Lines of the listing below that contain the string "fragColor" are to be returned.
Data supplied below:
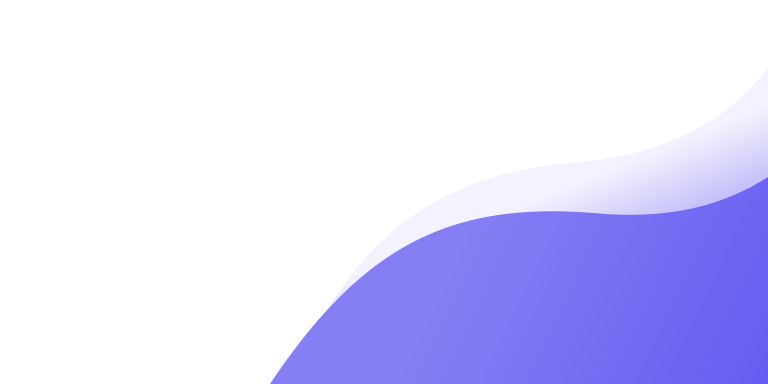
Give the GLSL for this background, as a WebGL 2 fragment shader.

```glsl
#version 300 es
precision highp float;
// Two overlapping violet waves rising to the right over a white ground.
// Each crest is a pair of joined cubic Bezier curves, solved for height at x;
// the area under each crest is filled with a slanted linear gradient.

uniform vec2 u_resolution;
out vec4 fragColor;

vec2 bezier(vec2 a, vec2 b, vec2 c, vec2 d, float t) {
    float s = 1.0 - t;
    return s * s * s * a + 3.0 * s * s * t * b + 3.0 * s * t * t * c + t * t * t * d;
}

vec2 bezierTangent(vec2 a, vec2 b, vec2 c, vec2 d, float t) {
    float s = 1.0 - t;
    return 3.0 * (s * s * (b - a) + 2.0 * s * t * (c - b) + t * t * (d - c));
}

// Approximate signed distance from p to the curve, positive above it.
// Beyond its ends the curve continues along its tangent.
float heightAbove(vec2 p, vec2 a, vec2 b, vec2 c, vec2 d) {
    float low = 0.0, high = 1.0;
    for (int i = 0; i < 18; i++) {
        float middle = 0.5 * (low + high);
        if (bezier(a, b, c, d, middle).x < p.x) low = middle;
        else high = middle;
    }
    float t = 0.5 * (low + high);
    vec2 offset = p - bezier(a, b, c, d, t);
    vec2 tangent = normalize(bezierTangent(a, b, c, d, t));
    return tangent.x * offset.y - tangent.y * offset.x;
}

float frontWave(vec2 p) {
    vec2 joint = vec2(1.549, 0.445);
    return p.x < joint.x
        ? heightAbove(p, vec2(0.703, 0.0), vec2(0.951, 0.372), vec2(1.185, 0.4745), joint)
        : heightAbove(p, joint, vec2(1.706, 0.431), vec2(1.857, 0.448), vec2(2.0, 0.539));
}

float backWave(vec2 p) {
    vec2 joint = vec2(1.523, 0.579);
    return p.x < joint.x
        ? heightAbove(p, vec2(0.865, 0.211), vec2(1.034, 0.484), vec2(1.276, 0.5625), joint)
        : heightAbove(p, joint, vec2(1.693, 0.594), vec2(1.883, 0.667), vec2(2.0, 0.823));
}

// Fill amount below an edge, softened over one pixel.
float coverage(float dist) {
    return clamp(0.5 - dist * u_resolution.y, 0.0, 1.0);
}

// Position along a gradient running in the given direction.
float ramp(vec2 p, vec2 direction, float start, float end) {
    return clamp((dot(p, direction) - start) / (end - start), 0.0, 1.0);
}

void main() {
    vec2 p = gl_FragCoord.xy / u_resolution.y;
    vec2 down = vec2(p.x, 1.0 - p.y);

    vec3 violet = vec3(0.527, 0.498, 0.953);
    vec3 indigo = vec3(0.400, 0.360, 0.945);
    vec3 lavender = vec3(0.957, 0.949, 0.996);

    // Pale wave, shaded toward its lower right
    vec3 backColor = mix(lavender, violet, ramp(down, vec2(0.38, 0.92), 1.01, 1.427));
    vec3 color = mix(vec3(1.0), backColor, coverage(backWave(p)));

    // Saturated wave in front
    vec3 frontColor = mix(violet, indigo, ramp(down, vec2(0.9, 0.43), 1.341, 2.229));
    color = mix(color, frontColor, coverage(frontWave(p)));

    fragColor = vec4(color, 1.0);
}
```
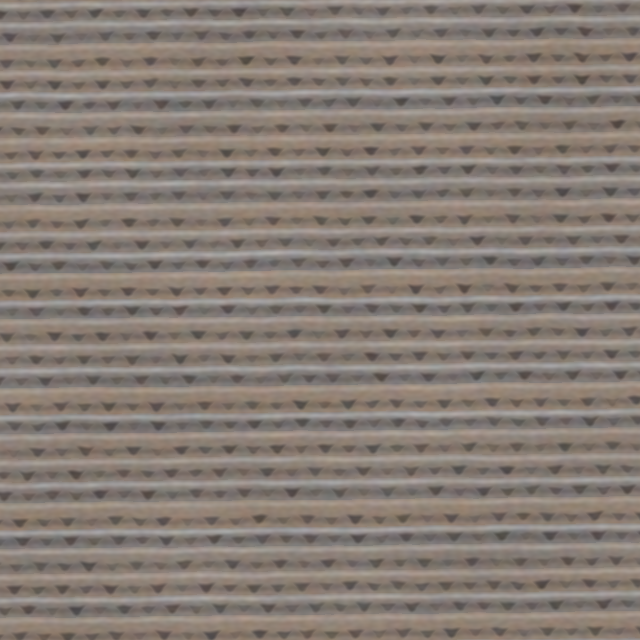
This texture is drawn by a WebGL 2 fragment shader. Its source:

```glsl
#version 300 es
precision highp float;
// Ribbed woven cloth: slightly tilted cords in grey and tan with rows of dark wedge-shaped stitches.
uniform vec2 u_resolution;
out vec4 fragColor;

const float TAU = 6.2831853;
const float ROWS = 27.9;
const float COLUMNS = 13.35;
const float TILT = 0.0105;
const float STITCH_HEIGHT = 0.29;   // above the lower edge of a cord, in rows

const vec3 GREY_BODY = vec3(0.505, 0.485, 0.475);
const vec3 TAN_BODY = vec3(0.575, 0.510, 0.455);
const vec3 GREY_RIDGE = vec3(0.655, 0.645, 0.640);
const vec3 TAN_RIDGE = vec3(0.650, 0.595, 0.550);
const vec3 STITCH = vec3(0.285, 0.260, 0.250);

float hash(float n) {
    return fract(sin(n * 127.1 + 3.7) * 4375.85);
}

vec2 gradient(vec2 cell) {
    float angle = TAU * fract(sin(dot(cell, vec2(127.1, 311.7))) * 4375.85);
    return vec2(cos(angle), sin(angle));
}

float gradientNoise(vec2 p) {
    vec2 i = floor(p), f = fract(p);
    vec2 w = f * f * f * (f * (f * 6.0 - 15.0) + 10.0);
    vec2 e = vec2(1.0, 0.0);
    float low = mix(dot(gradient(i), f), dot(gradient(i + e), f - e), w.x);
    float high = mix(dot(gradient(i + e.yx), f - e.yx),
                     dot(gradient(i + e.xx), f - e.xx), w.x);
    return mix(low, high, w.y);
}

// Colour rhythm of the cords: +1 is grey, -1 is tan
float coolness(float row) {
    float beat = row < 11.0 ? (row - 0.5) / 3.5 : 0.4 * row - 0.3;
    return cos(TAU * beat);
}

// Upper edge of a cord; tan cords are taller than grey ones
float cordStart(float row) {
    return row - 0.09 * coolness(row - 1.0);
}

float findRow(float t) {
    float row = floor(t);
    if (t < cordStart(row)) row -= 1.0;
    if (t >= cordStart(row + 1.0)) row += 1.0;
    return row;
}

float greyShare(float row) {
    return clamp(0.5 + 0.5 * coolness(row) + 0.35 * (hash(row + 40.0) - 0.5), 0.0, 1.0);
}

// Soft wedge pointing down; h runs from -1 at the tip to +1 at the top
float wedge(float x, float h) {
    float halfWidth = 0.11 + 0.075 * h;
    return smoothstep(0.08, -0.07, abs(x) - halfWidth) * smoothstep(1.35, 0.4, abs(h));
}

// One strong and one weak stitch per column, joined by a faint groove
float stitches(float x, float h, float row) {
    float column = x * COLUMNS - hash(row);
    float id = floor(column);
    float wear = hash(id + row * 17.3);
    float strong = wedge(fract(column) - 0.5, h) * mix(0.72, 1.0, wear);
    float weak = wedge(fract(column + 0.5) - 0.5, h * 1.15 + 0.1)
               * mix(0.45, 0.75, hash(floor(column + 0.5) + row * 9.1));
    float groove = 0.36 * exp(-h * h * 1.6);
    return max(max(strong, weak), groove);
}

vec3 cordColour(vec2 p, float t) {
    float row = findRow(t);
    float fromTop = t - cordStart(row);
    float fromBottom = cordStart(row + 1.0) - t;

    // Tint blends across the seam between neighbouring cords
    float grey = mix(greyShare(row - 1.0), greyShare(row), smoothstep(-0.05, 0.1, fromTop));
    grey = clamp(grey + 0.3 * gradientNoise(vec2(p.x * 9.0, row * 3.7)), 0.0, 1.0);

    // Rounded cord with a thin lit ridge near its top
    float ridgeOffset = (fromTop - 0.16) / 0.13;
    float ridge = exp(-ridgeOffset * ridgeOffset);
    ridge *= 0.9 + 0.35 * gradientNoise(vec2(p.x * 24.0, row * 5.3));
    vec3 colour = mix(mix(TAN_BODY, GREY_BODY, grey), mix(TAN_RIDGE, GREY_RIDGE, grey), ridge);

    float h = (fromBottom - STITCH_HEIGHT) / 0.21;
    h += 0.35 * gradientNoise(vec2(p.x * 60.0, row * 2.3));
    return mix(colour, STITCH, 0.86 * stitches(p.x, h, row));
}

void main() {
    vec2 p = gl_FragCoord.xy / u_resolution;

    // Tilted row coordinate, counted downward, with a slight waver
    float t = (1.0 - p.y + TILT * (p.x - 0.3)) * ROWS + 0.09;
    t += 0.07 * gradientNoise(p * vec2(14.0, 9.0));
    vec3 colour = cordColour(p, t);

    // Fibre grain, broad shading and faint colour blotches
    colour += 0.035 * gradientNoise(p * vec2(75.0, 130.0));
    colour += 0.025 * gradientNoise(p * 4.0 + 8.0);
    colour += vec3(0.03, 0.0, -0.03) * gradientNoise(p * vec2(38.0, 55.0) + 21.0);
    colour += vec3(-0.012, 0.015, -0.01) * gradientNoise(p * vec2(30.0, 45.0) + 63.0);
    fragColor = vec4(clamp(colour, 0.0, 1.0), 1.0);
}
```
End of Data supplied.
▶ [Written answer]
out vec4 fragColor;
    fragColor = vec4(color, 1.0);
out vec4 fragColor;
    fragColor = vec4(clamp(colour, 0.0, 1.0), 1.0);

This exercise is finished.